As a whole, the Phillies’ relievers have not performed well this season. There have been brief stretches of competent pitching, but for the most part, it’s been a frightening experience every time the bullpen doors open. At times, it has even been historically bad like when B.J. Rosenberg faced three batters and allowed three home runs.
Does this mean that the team is destined to suffer a loss – or at the very least, induce nausea – every time the starter can’t pitch a complete game? Not necessarily. There are a few reasons why fans can hold out hope that things will get better.
There won’t be as many close games
The Phillies have played a lot of close games this season. (Or at least, they were close until the late innings when the bullpen helped make them not-so-close.) As a result, there have been a lot of high leverage innings for the relievers. If you put a reliever into enough tight situations, he’s going to eventually struggle in some of them.
It’s nice to have the occasional blowout, which theoretically provides the key relievers a chance to take the day off. (Hopefully, the majority of the blowouts will go the Phillies’ way rather than what happened Friday night in Colorado.) I’m assuming that as the season progresses, we’ll get a smaller percentage of close games.
Ryne Sandberg should improve
Even if there are fewer close games, it won’t matter much if the manager doesn’t handle his staff well.
Charlie Manuel had many strengths as a manager, but handling relief pitchers was not one of them. The Phillies have had several young relievers struggle over the past couple of seasons, and I think part of that was due to poor usage by Manuel.
Unfortunately, thus far into his career, Ryne Sandberg hasn’t been much better. He doesn’t seem to have a great handle as to when to best use each guy on his staff, and it seems that he’s been way to quick to rely on a small handful of guys, even when the score isn’t that close.
I’ll cut him some slack, as it’s still his first year on the job. Hopefully as he gains experience and more familiarity with his staff that his bullpen management will become more adept.
Mike Adams will return
Maybe it isn’t the manager. Maybe the problem is that he simply doesn’t have enough reliable relievers. Now that Mike Adams has returned from the disabled list, the hope is that Sandberg has one more good option to call upon.
It may be foolish to think that Adams will come back resembling the dominant setup guy he was before signing with the Phillies. But at this point, it looks like he’s their best hope to provide some late inning stability.
If Adams can lock down the eighth inning like the Phillies had originally envisioned, then the rest of the pitchers can settle into more appropriate roles. Antonio Bastardo should be able to handle the seventh inning, while Jake Diekman can be used almost exclusively against lefties.
In that scenario, B.J. Rosenberg is a middle reliever whose rubber arm is an asset, rather than an overmatched late inning guy. Similarly, Mario Hollands won’t be called into high pressure situations, and Jeff Manship will presumably be fine as the long man.
Cole Hamels will return
Perhaps the best development for the bullpen is the impending return of the ace starter.

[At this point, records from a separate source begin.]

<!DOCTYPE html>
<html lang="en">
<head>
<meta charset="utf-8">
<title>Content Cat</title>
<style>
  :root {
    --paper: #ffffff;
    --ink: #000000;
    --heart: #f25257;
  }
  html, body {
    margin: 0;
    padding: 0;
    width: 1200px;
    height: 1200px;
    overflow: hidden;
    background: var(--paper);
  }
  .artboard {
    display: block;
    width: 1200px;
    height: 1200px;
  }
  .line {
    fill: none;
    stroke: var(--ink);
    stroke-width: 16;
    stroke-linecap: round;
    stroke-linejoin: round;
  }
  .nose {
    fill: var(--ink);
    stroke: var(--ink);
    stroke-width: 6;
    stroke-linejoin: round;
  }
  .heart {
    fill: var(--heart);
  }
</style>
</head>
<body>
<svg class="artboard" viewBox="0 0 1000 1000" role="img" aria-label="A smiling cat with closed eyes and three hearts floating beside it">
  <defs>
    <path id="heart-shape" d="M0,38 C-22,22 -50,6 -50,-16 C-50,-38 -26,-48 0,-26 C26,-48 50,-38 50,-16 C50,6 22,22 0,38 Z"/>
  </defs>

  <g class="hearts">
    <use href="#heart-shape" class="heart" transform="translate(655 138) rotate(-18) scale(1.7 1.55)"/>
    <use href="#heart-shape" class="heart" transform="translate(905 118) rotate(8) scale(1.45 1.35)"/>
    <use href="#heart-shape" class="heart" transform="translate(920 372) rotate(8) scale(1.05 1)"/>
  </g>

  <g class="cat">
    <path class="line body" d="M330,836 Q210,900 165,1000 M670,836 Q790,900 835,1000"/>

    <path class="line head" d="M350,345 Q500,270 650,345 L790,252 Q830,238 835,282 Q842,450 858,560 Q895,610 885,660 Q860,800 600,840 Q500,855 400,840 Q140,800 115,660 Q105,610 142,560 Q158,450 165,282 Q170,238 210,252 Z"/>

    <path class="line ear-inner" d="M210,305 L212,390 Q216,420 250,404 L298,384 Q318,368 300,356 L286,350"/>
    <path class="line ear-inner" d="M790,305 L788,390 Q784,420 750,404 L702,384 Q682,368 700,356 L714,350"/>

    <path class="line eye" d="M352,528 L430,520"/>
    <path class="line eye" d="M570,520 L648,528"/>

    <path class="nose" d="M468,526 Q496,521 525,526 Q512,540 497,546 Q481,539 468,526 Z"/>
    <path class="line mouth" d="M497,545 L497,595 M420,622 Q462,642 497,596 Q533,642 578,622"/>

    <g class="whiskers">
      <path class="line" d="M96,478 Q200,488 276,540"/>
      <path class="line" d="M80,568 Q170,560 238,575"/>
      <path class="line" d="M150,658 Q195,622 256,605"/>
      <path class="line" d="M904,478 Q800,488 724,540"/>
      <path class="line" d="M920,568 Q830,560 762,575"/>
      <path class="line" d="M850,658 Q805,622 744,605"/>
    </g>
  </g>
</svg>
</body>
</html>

Over the past four seasons, Hamels has averaged 6.6 innings per start, which is almost a full inning over the major league average. That means, in a typical Hamels start, the bullpen only needs to worry about seven outs. Compare that to the 5.5 innings that his replacement Jonathan Pettibone has averaged over his career. Basically, when Pettibone starts instead of Hamels, the bullpen is forced to work an extra inning.
It seems that the Phillies can’t depend on Kyle Kendrick or Roberto Hernandez to regularly give them more than six innings in a start. That makes it more imperative that the top three starters pitch deep into games. Having Cliff Lee throw a complete game, followed by seven innings from A.J. Burnett was a good sign. If Hamels can return and go at least seven innings in most of his starts, then there is a lot less pressure on the bullpen.
So yes, despite what we’ve witnessed so far this season, Phillies fans can be reasonably optimistic about the bullpen.
Of course, there was one name I didn’t mention in all of this. The hope is that the recent improvement by closer Jonathan Papelbon is for real, and he can adequately perform as the closer. Because if he can’t, there isn’t an obvious replacement, and the Phillies may be destined to watch many late leads turn into heartbreaking losses.
Tags: Philadelphia Phillies